Ethereum is the world's second biggest cryptocurrency and is a popular long-term crypto investment. Right now it uses the same proof-of-work model as grandaddy Bitcoin. But it's moving to a proof-of-stake model and currently runs both systems in parallel to ensure a smooth transition.
The big difference between staking ETH and other cryptos is that you have to commit your coins for a longer period of time. Since the new proof-of-stake system isn't yet operational, staking ETH is a one-way street. When you stake Ethereum, you're tying your coins up until the upgrade is complete, which could be 2023 or beyond.
When you stake other cryptos, you might have to commit your coins for a month, sometimes more. But with Ethereum staking, you might not be able to access your assets for over a year. Some cryptocurrency exchanges may let you sell your staked ETH tokens, but it's best to assume you're committing them for the long haul.
Once the upgrade is complete, each staked ETH token will be worth one normal ETH token. The big downside is that a year is a long time in crypto. Ethereum could lose market dominance in the time it takes to complete its upgrade. It may experience technical or security issues along the way. There's a chance its price could fall considerably.

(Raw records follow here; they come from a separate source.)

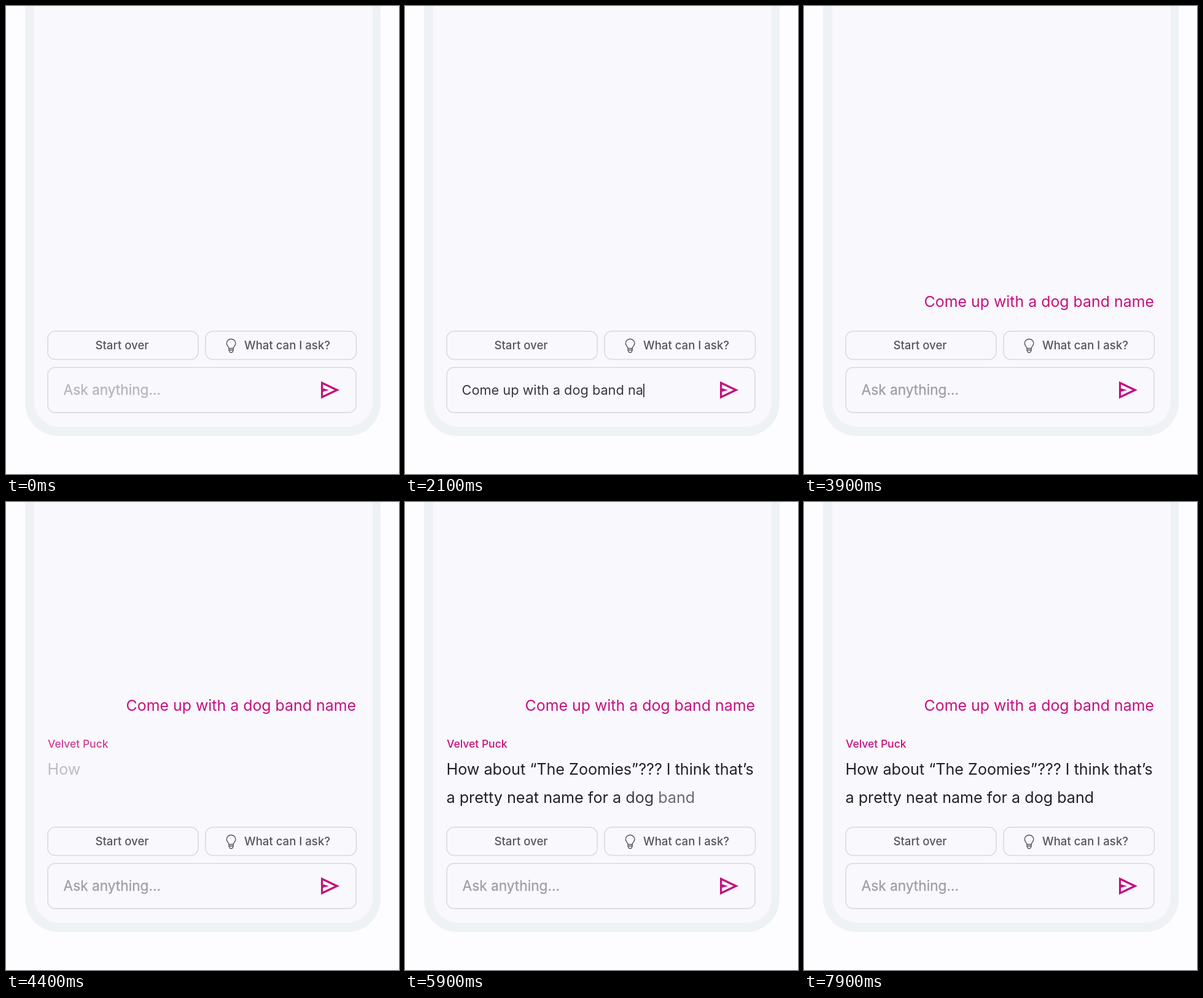
Write an HTML page that moves like this. It is 640 px wide and 762 px high and loops after 8000 ms.

```html
<!DOCTYPE html>
<html lang="en">
<head>
<meta charset="utf-8">
<title>Chat prompt</title>
<style>
  html, body { margin: 0; width: 100%; height: 100%; overflow: hidden; background: #fdfcff; }
  svg { display: block; width: 100vw; height: 100vh; }
  text {
    font-family: Inter, "Open Sans", sans-serif;
    font-optical-sizing: none;
    white-space: pre;
  }
  .box { fill: #f9f8fd; stroke: #d8d8df; stroke-width: 1.5; }
  .button { font-size: 18.6px; font-weight: 500; fill: #56545c; }
  .hint { font-size: 22.7px; fill: #a09ea5; stroke: #a09ea5; stroke-width: .3; }
  .typed { font-size: 21.75px; fill: #39373f; }
  .message { font-size: 24.9px; }
  .answer { font-size: 25.15px; fill: #222027; }
  .pink { fill: #c5107f; }
  .label { font-size: 17.5px; font-weight: 500; }
  .bulb { fill: none; stroke: #56545c; stroke-width: 1.4; stroke-linecap: round; stroke-linejoin: round; }
</style>
</head>
<body>
<svg viewBox="0 0 640 762">
  <defs>
    <radialGradient id="glow">
      <stop offset="0" stop-color="#cadffb"/>
      <stop offset="1" stop-color="#b4d1fa"/>
    </radialGradient>
  </defs>
  <rect width="640" height="762" fill="#fdfcff"/>
  <rect x="31" y="-100" width="579" height="800" rx="54" fill="#eff2f5"/>
  <rect x="46" y="-100" width="551" height="785" rx="40" fill="#f9f8fd"/>

  <text id="message" class="message pink" x="570" text-anchor="end">Come up with a dog band name</text>
  <text id="label" class="label pink" x="68" y="400">Velvet Puck</text>
  <g id="answer" class="answer"></g>

  <rect class="box" x="68" y="529.5" width="245" height="46" rx="12"/>
  <text class="button" x="189" y="559" text-anchor="middle">Start over</text>
  <rect class="box" x="325" y="529.5" width="245.5" height="46" rx="12"/>
  <path class="bulb" d="M363 557.5 C363 554.5 359.3 553.5 359.3 549.3 A7.3 7 0 0 1 373.9 549.3 C373.9 553.5 370.2 554.5 370.2 557.5 Z
    M363 560.3 H370.2 M364.3 563.3 Q366.6 564.8 368.9 563.3 M363 557.5 V560.3 L364.3 563.3 M370.2 557.5 V560.3 L368.9 563.3"/>
  <text class="button" x="388" y="559">What can I ask?</text>

  <rect class="box" x="68" y="588.5" width="502" height="73.5" rx="12"/>
  <text id="hint" class="hint" x="93.5" y="633">Ask anything...</text>
  <text id="typed" class="typed" x="92.5" y="633"></text>
  <rect id="caret" y="615" width="1.8" height="22" fill="#39373f"/>
  <circle id="tap" cx="523.3" cy="626" r="26" fill="url(#glow)" stroke="#6ea2f6" stroke-width="1.8"/>
  <path id="send" class="pink" fill-rule="evenodd"
    d="M513 611 L543 625.2 L513 639.5 Z M516.2 616.2 L535 625.2 L516.2 634.3 V628 L526 625.2 L516.2 622.5 Z"/>
</svg>
<script>
const LOOP = 8000;
const PROMPT = "Come up with a dog band name";
const LINES = ["How about “The Zoomies”??? I think that’s", "a pretty neat name for a dog band"];
const TYPE_START = 250, TYPE_STEP = 70, SEND_TIME = 3350;
const WORD_START = 4350, WORD_STEP = 100, WORD_FADE = 500;

const el = id => document.getElementById(id);
const [message, label, answer, hint, typed, caret, tap, send] =
  ["message", "label", "answer", "hint", "typed", "caret", "tap", "send"].map(el);

const clamp = v => Math.min(1, Math.max(0, v));
const ramp = (t, from, to) => clamp((t - from) / (to - from));
const easeOut = p => 1 - (1 - p) ** 3;
const easeInOut = p => p < .5 ? 4 * p ** 3 : 1 - (2 - 2 * p) ** 3 / 2;

function svg(tag, attrs, parent) {
  const node = document.createElementNS("http://www.w3.org/2000/svg", tag);
  for (const key in attrs) node.setAttribute(key, attrs[key]);
  return parent.appendChild(node);
}

const words = LINES.flatMap((line, row) => {
  const text = svg("text", { x: 67.5, y: 443.5 + row * 46 }, answer);
  return line.split(" ").map(word => {
    const span = svg("tspan", {}, text);
    span.textContent = word + " ";
    return span;
  });
});

function drawInput(t) {
  const count = Math.floor(clamp((t - TYPE_START) / TYPE_STEP / PROMPT.length) * PROMPT.length + 1e-6);
  const sent = t >= SEND_TIME;
  typed.textContent = sent ? "" : PROMPT.slice(0, count);
  hint.style.opacity = sent ? ramp(t, SEND_TIME, 3650) : .75 * (1 - ramp(t, 50, TYPE_START));

  caret.style.opacity = t >= TYPE_START && t < 2500 ? 1 : 0;
  caret.setAttribute("x", 92.5 + (count ? typed.getComputedTextLength() : 0));

  const press = easeOut(ramp(t, 2650, 2900)) * (1 - ramp(t, 3150, SEND_TIME));
  tap.style.opacity = press;
  tap.setAttribute("r", 20 + 6 * press);
  send.style.opacity = 1 - .15 * press;
}

function drawChat(t) {
  message.style.opacity = ramp(t, 3400, 3700);
  message.setAttribute("y", 489.5 - 149.5 * easeInOut(ramp(t, 4000, 4400)));
  label.style.opacity = ramp(t, 4200, 4450);
  words.forEach((word, i) => {
    const start = WORD_START + i * WORD_STEP;
    word.setAttribute("fill-opacity", easeOut(ramp(t, start, start + WORD_FADE)));
  });
}

const origin = performance.now();
function tick() {
  const t = (performance.now() - origin) % LOOP;
  drawInput(t);
  drawChat(t);
  requestAnimationFrame(tick);
}
tick();
</script>
</body>
</html>
```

The benefit is that you can earn around 5% or more on your staked coins. Plus, you're helping the transition to a new, faster, more sustainable Ethereum blockchain. If you were planning to hold ETH and wait out any price drops, you may be comfortable with committing your coins. Personally, I have about 70% of my ETH holdings staked.
Staking Ethereum may offer long-term investors a good way to earn rewards. However, like anything in the crypto world, there are risks, which include price volatility and technical issues. It's important to weigh your financial situation, investment goals, and risk tolerance before tying up any crypto assets for an indefinite amount of time.
About the Author
We're firm believers in the Golden Rule, which is why editorial opinions are ours alone and have not been previously reviewed, approved, or endorsed by included advertisers. The Ascent does not cover all offers on the market. Editorial content from The Ascent is separate from The Motley Fool editorial content and is created by a different analyst team.
Emma Newbery owns Bitcoin and Ethereum.